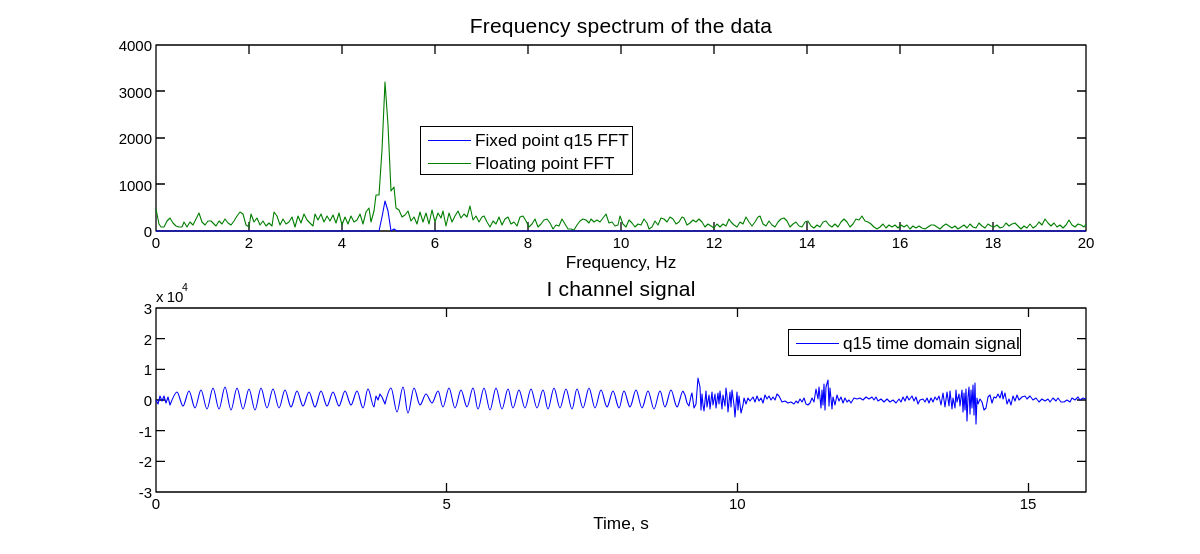
<!DOCTYPE html>
<html lang="en">
<head>
<meta charset="utf-8">
<title>Frequency spectrum and I channel signal</title>
<style>
:root { --paper: #fff; --ink: #000; --fixed: #00f; --floating: #007f00; }
* { box-sizing: border-box; margin: 0; padding: 0; }
body { width: 1200px; height: 554px; overflow: hidden; background: var(--paper); color: var(--ink); font-family: "Liberation Sans", Arial, sans-serif; }
.charts { width: 1200px; height: 554px; padding-top: 7px; display: flex; flex-direction: column; gap: 1px; overflow: hidden; }
.chart { position: relative; display: grid; grid-template-columns: 156px 930px; grid-template-rows: 38px var(--plot-height) 24px 14px; white-space: nowrap; }
.spectrum { --plot-height: 186px; }
.signal { --plot-height: 184px; }
h2 { grid-column: 2; font-size: 21px; font-weight: 400; line-height: 38px; letter-spacing: .2px; text-align: center; }
.y-ticks, .x-ticks { display: flex; justify-content: space-between; list-style: none; font-size: 15px; }
.y-ticks { grid-column: 1; grid-row: 2; flex-direction: column; padding-right: 4px; text-align: right; }
.y-ticks li { height: 0; line-height: 1px; }
.x-ticks { grid-column: 2; grid-row: 3; line-height: 24px; }
.x-ticks li { width: 0; display: flex; justify-content: center; }
.signal .x-ticks { width: 872px; }
.axis-name { grid-column: 2; grid-row: 4; font-size: 17.2px; line-height: 14px; text-align: center; }
.plot { grid-column: 2; grid-row: 2; display: block; overflow: visible; fill: none; stroke-width: 1.1; stroke-linejoin: round; }
.frame { stroke: var(--ink); stroke-width: 1.3; }
.fixed { stroke: var(--fixed); }
.floating { stroke: var(--floating); }
.legend { position: absolute; border: 1.3px solid var(--ink); background: var(--paper); list-style: none; font-size: 17.2px; display: flex; flex-direction: column; justify-content: center; padding-left: 7px; }
.legend li { display: flex; align-items: center; gap: 4px; line-height: 23px; }
.legend i { flex: none; width: 43px; height: 1px; background: var(--fixed); }
.legend .floating-key { background: var(--floating); }
.spectrum .legend { left: 420px; top: 119px; width: 213px; height: 49px; padding-top: 2px; }
.signal .legend { left: 788px; top: 59px; width: 233px; height: 27px; padding-top: 2px; }
.scale { position: absolute; left: 156px; top: 19px; font-size: 15px; line-height: 16px; word-spacing: -1px; }
.scale sup { position: absolute; left: 26px; top: -10px; font-size: 10.5px; }
</style>
</head>
<body>
<main class="charts">
  <section class="chart spectrum">
    <h2>Frequency spectrum of the data</h2>
    <ul class="y-ticks"><li>4000</li><li>3000</li><li>2000</li><li>1000</li><li>0</li></ul>
    <svg class="plot" width="930" height="186" viewBox="156 45 930 186">
      <rect class="frame" x="156" y="45" width="930" height="186"/>
      <path class="frame" d="M249 45v9m93-9v9m93-9v9m93-9v9m93-9v9m93-9v9m93-9v9m93-9v9m93-9v9M249 231v-9m93 9v-9m93 9v-9m93 9v-9m93 9v-9m93 9v-9m93 9v-9m93 9v-9m93 9v-9M156 91h9m-9 47h9m-9 46h9M1086 91h-9m9 47h-9m9 46h-9"/>
      <polyline class="floating" points="156,209 159,224 161,227 164,227 167,221 170,218 173,223 176,226 179,227 182,227 184,222 187,227 190,222 193,225 196,219 199,213 202,222 205,225 208,221 211,221 214,224 216,226 219,221 222,224 225,219 228,223 231,225 234,221 237,216 240,212 243,214 246,225 249,227 251,214 254,222 257,218 260,225 263,221 266,226 269,223 272,226 274,212 277,216 280,225 283,219 286,224 289,222 292,217 295,227 298,216 301,223 304,214 307,220 310,223 313,226 315,214 318,220 321,214 324,222 327,216 330,221 333,215 336,223 339,213 342,225 345,217 348,224 351,216 354,222 357,220 360,214 363,224 366,212 369,208 371,222 374,211 376,195 379,195 382,150 385,82 388,125 391,191 394,187 396,208 399,210 402,217 405,215 408,211 411,221 414,217 417,224 420,212 423,222 426,213 429,224 432,210 435,222 438,213 441,218 443,211 446,226 449,213 452,222 455,216 458,211 461,218 464,214 467,217 470,206 473,220 476,216 479,222 482,217 484,216 487,222 490,227 493,221 496,224 499,217 502,225 505,219 508,217 511,224 514,222 517,226 520,217 523,216 526,221 529,227 532,224 535,219 538,227 541,224 544,220 547,219 550,223 553,229 556,225 559,226 562,219 565,224 568,229 571,229 574,230 577,225 580,221 583,219 586,220 589,223 591,219 594,222 597,220 600,222 603,218 606,214 609,223 612,222 615,226 618,225 620,216 623,224 626,227 629,220 632,223 635,227 638,224 641,225 644,219 647,223 649,229 652,227 655,221 658,225 661,218 664,219 667,222 670,217 673,219 676,224 679,222 682,217 684,218 687,225 690,223 693,220 696,222 699,219 702,222 705,227 708,224 711,226 714,228 717,224 720,227 723,224 726,226 729,219 731,222 734,225 737,227 740,222 743,224 746,217 749,222 752,226 755,222 758,217 760,216 763,224 766,226 769,221 772,225 775,227 778,222 781,219 784,218 787,221 790,227 793,224 796,222 799,226 802,227 805,222 808,221 811,226 814,228 817,225 820,227 823,222 826,221 829,225 832,227 835,224 838,227 841,222 844,219 847,222 850,227 853,224 856,219 859,220 862,216 865,221 868,222 871,224 874,227 877,229 880,227 883,224 886,228 889,225 892,227 895,225 898,228 901,225 904,227 907,225 910,229 913,226 916,228 919,226 922,228 925,229 928,227 931,225 934,225 937,227 940,229 943,226 946,224 949,226 952,228 955,226 958,229 961,227 964,225 967,228 970,224 973,227 976,228 979,223 982,226 985,228 988,224 991,226 994,227 997,225 1000,228 1003,227 1006,223 1009,226 1012,224 1015,223 1018,226 1021,229 1024,226 1027,228 1030,224 1033,228 1036,226 1039,222 1042,225 1045,219 1048,223 1051,226 1054,223 1057,227 1060,225 1063,228 1066,225 1069,220 1072,225 1075,227 1078,224 1081,225 1084,227 1086,224"/>
      <polyline class="fixed" points="156,231 379,231 382,217 385,201 388,211 391,231 394,229 397,231 1086,231"/>
    </svg>
    <ul class="x-ticks"><li>0</li><li>2</li><li>4</li><li>6</li><li>8</li><li>10</li><li>12</li><li>14</li><li>16</li><li>18</li><li>20</li></ul>
    <p class="axis-name">Frequency, Hz</p>
    <ul class="legend"><li><i></i>Fixed point q15 FFT</li><li><i class="floating-key"></i>Floating point FFT</li></ul>
  </section>

  <section class="chart signal">
    <h2>I channel signal</h2>
    <p class="scale">x 10<sup>4</sup></p>
    <ul class="y-ticks"><li>3</li><li>2</li><li>1</li><li>0</li><li>-1</li><li>-2</li><li>-3</li></ul>
    <svg class="plot" width="930" height="184" viewBox="156 308 930 184">
      <rect class="frame" x="156" y="308" width="930" height="184"/>
      <path class="frame" d="M446.5 308v9m291-9v9m291-9v9M446.5 492v-9m291 9v-9m291 9v-9M156 338.7h9m-9 30.6h9m-9 30.7h9m-9 30.7h9m-9 30.6h9M1086 338.7h-9m9 30.6h-9m9 30.7h-9m9 30.7h-9m9 30.6h-9"/>
      <path class="fixed" d="M156 400L158 404L160 396L162 401L164 396L166 403L168 397L170 405S175 392 177 392S181 406 183 406S187 391 189 391S193 408 195 408S199 390 201 390S205 409 207 409S211 388 213 388S217 409 219 409S223 387 225 387S229 410 231 410S235 388 237 388S241 409 243 409S247 389 249 389S253 410 255 410S259 388 261 388S265 408 267 408S271 389 273 389S277 408 279 408S283 390 285 390S289 407 291 407S295 391 297 391S301 406 303 406S307 392 309 392S313 407 315 407S319 391 321 391S325 406 327 406S331 392 333 392S337 406 339 406S343 391 345 391S349 405 351 405S355 391 357 391S361 408 363 408S366 389 368 389S372 407 374 407L376 396L378 400L380 394L382 397L385 404S389 388 391 388S395 412 397 412S401 387 403 387S406 413 408 413S412 388 414 388S418 405 420 405S424 394 426 394S430 403 432 403S436 391 438 391S441 407 443 407S447 388 449 388S453 408 455 408S459 390 461 390S465 407 467 407S471 388 473 388S476 409 478 409S482 388 484 388S488 410 490 410S494 388 496 388S500 409 502 409S506 389 508 389S511 408 513 408S517 390 519 390S523 408 525 408S529 389 531 389S535 408 537 408S541 390 543 390S546 409 548 409S552 388 554 388S558 408 560 408S564 389 566 389S570 409 572 409S575 389 577 389S581 408 583 408S587 388 589 388S593 408 595 408S599 390 601 390S605 407 607 407S611 391 613 391S617 408 619 408S622 391 624 391S628 407 630 407S634 390 636 390S640 408 642 408S646 391 648 391S652 409 654 409S658 391 660 391S663 407 665 407S669 390 671 390S675 407 677 407S681 391 683 391"/>
      <polyline class="fixed" points="683,391 685,395 687,403 689,406 691,396 692,393 694,408 696,404 698,378 700,387 701,410 702,394 703,405 704,411 706,391 707,407 709,395 710,409 712,392 713,405 715,394 716,408 718,393 719,404 720,391 722,409 723,395 725,406 726,388 727,396 728,412 730,392 731,407 732,390 734,405 735,417 737,392 738,410 739,396 741,413 743,405 744,398 746,404 748,398 750,401 753,397 755,402 757,396 759,401 761,398 763,403 765,395 767,399 769,396 771,400 773,397 775,400 777,394 779,396 782,402 785,401 788,403 791,402 794,404 796,401 798,403 800,399 802,402 804,398 806,404 808,405 810,403 812,398 814,402 816,389 818,399 819,387 821,408 822,390 823,405 824,384 825,410 826,387 828,380 829,406 830,388 832,409 833,397 835,405 837,395 839,401 841,397 843,403 845,398 847,402 849,400 851,403 854,398 857,399 860,398 863,400 866,397 869,399 872,397 874,400 876,397 878,401 881,399 884,402 887,399 890,402 893,400 896,403 899,399 901,402 903,397 905,401 907,396 909,400 912,396 914,401 916,397 918,404 920,400 923,399 925,402 927,398 929,403 931,398 933,402 935,397 937,400 939,396 941,405 943,393 945,407 947,392 949,406 950,391 952,409 953,398 955,408 956,390 957,402 959,394 960,406 962,390 963,412 964,393 965,410 966,389 967,421 968,397 969,387 970,414 971,390 972,408 973,385 974,415 975,383 976,424 977,398 978,404 980,399 982,402 984,410 986,408 988,397 990,395 992,403 994,397 996,398 998,394 1000,398 1002,391 1003,399 1005,393 1007,404 1009,399 1011,405 1013,396 1015,401 1017,395 1019,400 1022,397 1025,396 1027,399 1030,396 1033,400 1036,398 1039,402 1042,399 1045,401 1048,399 1050,402 1053,398 1056,401 1058,398 1061,402 1064,402 1067,400 1070,402 1072,398 1075,400 1078,397 1080,400 1083,398 1086,399"/>
    </svg>
    <ul class="x-ticks"><li>0</li><li>5</li><li>10</li><li>15</li></ul>
    <p class="axis-name">Time, s</p>
    <ul class="legend"><li><i></i><span>q15 time domain signal</span></li></ul>
  </section>
</main>
</body>
</html>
———
**Exercise aim:** Find "0; line-height: 1px;" in the entries above and copy that whole line exactly, then each line after it through the line that contains "2; grid-row: 4;".

**Result below:**
.y-ticks li { height: 0; line-height: 1px; }
.x-ticks { grid-column: 2; grid-row: 3; line-height: 24px; }
.x-ticks li { width: 0; display: flex; justify-content: center; }
.signal .x-ticks { width: 872px; }
.axis-name { grid-column: 2; grid-row: 4; font-size: 17.2px; line-height: 14px; text-align: center; }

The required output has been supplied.